We contend that this tax so assessed in Michigan against the corporation is an assessment and tax “ to the petitioner by the town where the corporation is located,” as those terms in the third clause of sec. 5, ch. 49, Gen. Stats., are to be understood. This clause is merely a reënactment of sec. 1, ch. 1419, of the Laws of 1853, which was in force when the General Statutes were adopted. In the original act the language is: “All bank, railroad, and other stock in corporations located out of the state shall be taxed, when owned by citizens of the state, which is not taxed to the owners by the towns or cities where the corporations are located.” In the Gen. Stats. more briefly : “Stock in corporations located out of the state owned by persons living in the state," &c. The original act mentions specifically “ bank, railroad, and other corporations,” such as manufacturing corporations, which, as well as banks, have a fixed location in some town or city.
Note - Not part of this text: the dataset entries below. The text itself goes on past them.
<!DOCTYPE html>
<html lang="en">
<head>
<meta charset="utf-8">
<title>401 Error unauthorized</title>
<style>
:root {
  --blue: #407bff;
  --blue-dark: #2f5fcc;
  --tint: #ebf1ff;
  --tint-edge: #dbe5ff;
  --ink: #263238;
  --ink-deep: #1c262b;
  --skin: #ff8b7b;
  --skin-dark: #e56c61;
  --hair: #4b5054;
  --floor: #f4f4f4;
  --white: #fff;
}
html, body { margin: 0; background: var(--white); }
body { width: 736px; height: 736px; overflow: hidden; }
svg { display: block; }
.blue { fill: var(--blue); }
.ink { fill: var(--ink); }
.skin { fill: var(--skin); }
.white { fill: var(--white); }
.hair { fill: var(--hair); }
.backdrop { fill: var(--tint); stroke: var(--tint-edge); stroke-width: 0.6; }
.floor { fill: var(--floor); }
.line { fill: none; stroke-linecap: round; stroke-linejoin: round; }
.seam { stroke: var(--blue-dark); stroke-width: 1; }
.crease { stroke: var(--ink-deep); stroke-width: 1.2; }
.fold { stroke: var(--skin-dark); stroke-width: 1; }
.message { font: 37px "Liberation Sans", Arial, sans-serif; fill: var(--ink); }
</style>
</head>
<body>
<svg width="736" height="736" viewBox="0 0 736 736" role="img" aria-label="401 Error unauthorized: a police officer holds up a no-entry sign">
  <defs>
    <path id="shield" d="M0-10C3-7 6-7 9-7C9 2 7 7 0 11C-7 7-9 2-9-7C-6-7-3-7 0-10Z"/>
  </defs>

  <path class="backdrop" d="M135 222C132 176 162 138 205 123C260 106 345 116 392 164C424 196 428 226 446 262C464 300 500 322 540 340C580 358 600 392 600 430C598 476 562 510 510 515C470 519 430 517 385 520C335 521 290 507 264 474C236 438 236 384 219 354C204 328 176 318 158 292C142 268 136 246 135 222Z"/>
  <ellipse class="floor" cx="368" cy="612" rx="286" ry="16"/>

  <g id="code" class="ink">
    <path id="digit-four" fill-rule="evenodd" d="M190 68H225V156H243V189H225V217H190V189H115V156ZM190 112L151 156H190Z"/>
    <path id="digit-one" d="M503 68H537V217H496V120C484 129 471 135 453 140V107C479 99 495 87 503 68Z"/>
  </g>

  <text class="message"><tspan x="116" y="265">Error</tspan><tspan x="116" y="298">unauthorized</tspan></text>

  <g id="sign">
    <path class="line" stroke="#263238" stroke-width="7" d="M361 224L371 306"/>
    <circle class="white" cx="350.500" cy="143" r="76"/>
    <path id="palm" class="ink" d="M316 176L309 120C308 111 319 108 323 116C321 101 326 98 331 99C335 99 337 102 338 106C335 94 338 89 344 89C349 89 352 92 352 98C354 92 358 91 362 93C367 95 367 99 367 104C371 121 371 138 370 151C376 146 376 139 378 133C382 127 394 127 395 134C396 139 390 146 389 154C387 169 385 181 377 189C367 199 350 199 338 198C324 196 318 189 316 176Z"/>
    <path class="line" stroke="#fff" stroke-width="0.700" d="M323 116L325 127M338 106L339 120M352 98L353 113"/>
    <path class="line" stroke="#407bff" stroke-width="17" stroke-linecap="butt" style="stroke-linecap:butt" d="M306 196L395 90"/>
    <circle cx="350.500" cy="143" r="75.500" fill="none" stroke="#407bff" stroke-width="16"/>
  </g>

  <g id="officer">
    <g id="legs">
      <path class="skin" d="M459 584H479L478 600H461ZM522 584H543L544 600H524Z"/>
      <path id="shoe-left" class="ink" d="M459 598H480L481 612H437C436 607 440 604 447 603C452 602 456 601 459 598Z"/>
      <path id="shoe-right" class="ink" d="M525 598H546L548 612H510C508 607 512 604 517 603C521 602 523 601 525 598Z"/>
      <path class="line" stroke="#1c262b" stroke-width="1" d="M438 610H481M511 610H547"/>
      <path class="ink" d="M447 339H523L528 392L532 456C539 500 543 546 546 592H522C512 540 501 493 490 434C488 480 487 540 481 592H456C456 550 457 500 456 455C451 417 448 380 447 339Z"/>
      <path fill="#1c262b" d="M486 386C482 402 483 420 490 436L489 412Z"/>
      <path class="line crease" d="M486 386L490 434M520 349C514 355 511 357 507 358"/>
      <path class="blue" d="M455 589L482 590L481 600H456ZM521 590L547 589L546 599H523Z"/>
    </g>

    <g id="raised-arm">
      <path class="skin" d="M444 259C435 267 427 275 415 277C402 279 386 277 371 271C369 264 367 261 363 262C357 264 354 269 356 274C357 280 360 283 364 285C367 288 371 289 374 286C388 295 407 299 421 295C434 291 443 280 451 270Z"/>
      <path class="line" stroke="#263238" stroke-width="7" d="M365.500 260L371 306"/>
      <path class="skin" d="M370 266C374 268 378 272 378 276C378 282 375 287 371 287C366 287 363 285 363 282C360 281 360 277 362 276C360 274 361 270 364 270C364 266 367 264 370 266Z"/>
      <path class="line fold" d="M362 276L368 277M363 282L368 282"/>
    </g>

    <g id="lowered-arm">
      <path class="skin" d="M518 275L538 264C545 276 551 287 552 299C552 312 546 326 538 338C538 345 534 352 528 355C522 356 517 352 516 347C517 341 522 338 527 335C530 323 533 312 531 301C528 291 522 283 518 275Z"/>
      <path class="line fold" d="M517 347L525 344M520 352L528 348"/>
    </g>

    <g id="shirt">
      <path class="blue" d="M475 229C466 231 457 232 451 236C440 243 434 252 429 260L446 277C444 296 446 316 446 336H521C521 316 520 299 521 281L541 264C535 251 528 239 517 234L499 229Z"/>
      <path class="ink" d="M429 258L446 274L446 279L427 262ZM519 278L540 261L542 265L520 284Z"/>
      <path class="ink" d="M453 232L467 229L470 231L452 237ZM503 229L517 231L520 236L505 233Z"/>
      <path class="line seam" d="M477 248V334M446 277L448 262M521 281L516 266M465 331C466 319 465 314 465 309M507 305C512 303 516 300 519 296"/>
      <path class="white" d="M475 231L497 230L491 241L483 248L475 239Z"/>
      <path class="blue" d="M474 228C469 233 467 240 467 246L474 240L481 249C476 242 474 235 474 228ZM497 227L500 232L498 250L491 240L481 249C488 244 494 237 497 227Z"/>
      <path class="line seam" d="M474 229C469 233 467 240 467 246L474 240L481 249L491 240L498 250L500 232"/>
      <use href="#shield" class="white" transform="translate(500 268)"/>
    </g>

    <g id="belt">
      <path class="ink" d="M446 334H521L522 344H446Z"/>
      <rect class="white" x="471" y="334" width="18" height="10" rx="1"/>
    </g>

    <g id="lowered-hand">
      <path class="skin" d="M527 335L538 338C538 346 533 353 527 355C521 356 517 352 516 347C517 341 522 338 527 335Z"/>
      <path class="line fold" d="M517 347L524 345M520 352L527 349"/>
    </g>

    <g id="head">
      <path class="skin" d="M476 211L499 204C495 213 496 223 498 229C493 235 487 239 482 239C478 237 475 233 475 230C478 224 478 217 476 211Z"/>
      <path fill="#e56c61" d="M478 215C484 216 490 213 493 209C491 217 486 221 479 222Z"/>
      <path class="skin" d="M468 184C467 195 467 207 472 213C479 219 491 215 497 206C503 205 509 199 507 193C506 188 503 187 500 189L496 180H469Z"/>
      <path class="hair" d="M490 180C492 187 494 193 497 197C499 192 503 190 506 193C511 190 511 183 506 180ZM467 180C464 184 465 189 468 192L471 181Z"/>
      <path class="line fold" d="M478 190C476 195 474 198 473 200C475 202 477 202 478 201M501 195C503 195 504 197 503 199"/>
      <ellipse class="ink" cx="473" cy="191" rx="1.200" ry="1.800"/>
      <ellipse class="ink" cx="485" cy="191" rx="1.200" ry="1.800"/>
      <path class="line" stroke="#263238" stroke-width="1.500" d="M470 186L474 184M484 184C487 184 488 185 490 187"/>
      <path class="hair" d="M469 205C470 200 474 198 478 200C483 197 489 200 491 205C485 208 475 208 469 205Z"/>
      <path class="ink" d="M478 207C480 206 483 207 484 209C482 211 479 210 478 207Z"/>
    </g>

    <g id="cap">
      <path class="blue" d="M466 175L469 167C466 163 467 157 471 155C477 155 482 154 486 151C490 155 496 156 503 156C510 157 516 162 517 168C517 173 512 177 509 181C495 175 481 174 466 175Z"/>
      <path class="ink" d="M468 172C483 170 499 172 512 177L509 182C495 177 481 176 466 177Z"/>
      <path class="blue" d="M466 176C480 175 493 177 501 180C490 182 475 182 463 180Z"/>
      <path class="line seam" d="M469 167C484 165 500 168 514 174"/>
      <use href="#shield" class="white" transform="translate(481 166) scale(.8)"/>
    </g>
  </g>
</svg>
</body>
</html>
In its application to railroad corporations, the word town or city, as used in the statute, is to be construed place incorporated, or whose inhabitants are required to pay any tax." Gen. Stats. ch. 1, sec. 5. So construed, it means the State of Michigan as the place whose inhabitants are required to pay a tax, and in which the subject matter referred to — the Michigan Central Railroad - is located. The same provision in respect to the construction to be given to the word “ town” or "city" was contained in the Revised Statutes, and was in force in 1853, when the original act, ch. 1419, was passed. This third clause, in its application to this case, is to be read as declaring in hæc verba : “ Stock in the Michigan Central Railroad owned here is to be taxed here, if not taxed by the State of Michigan."
So, too, the tax is one“ to the owner” and “on his stock," as those terms in the third clause are to be understood. The phrase “taxed to the owner,” as here used, cannot mean a tax assessed in Michigan against the owner here, in the sense of a tax to him as a citizen of that state, for which his body could be arrested or his chattels distrained. Such a tax would be a nullity, because he is not within the jurisdiction to be taxed there personally. It must therefore mean a tax, the burden of which is to rest upon him or his property, — in effect, a charge upon his shares, and in that sense a tax to him and upon the shares. By sec. 7, ch. 49, Gen. Stats., it is declared that “no statute provision shall be so construed as to subject any stock to double taxation." This provision was first enacted in the Act of 1853, ch. 1419, with special reference to the provision contained in the first section for taxing shares in foreign corporations owned here, the second section providing that “neither this act” nor other laws of the state should be so construed. To tax the whole corporate property to the corporation, and then the whole of the shares to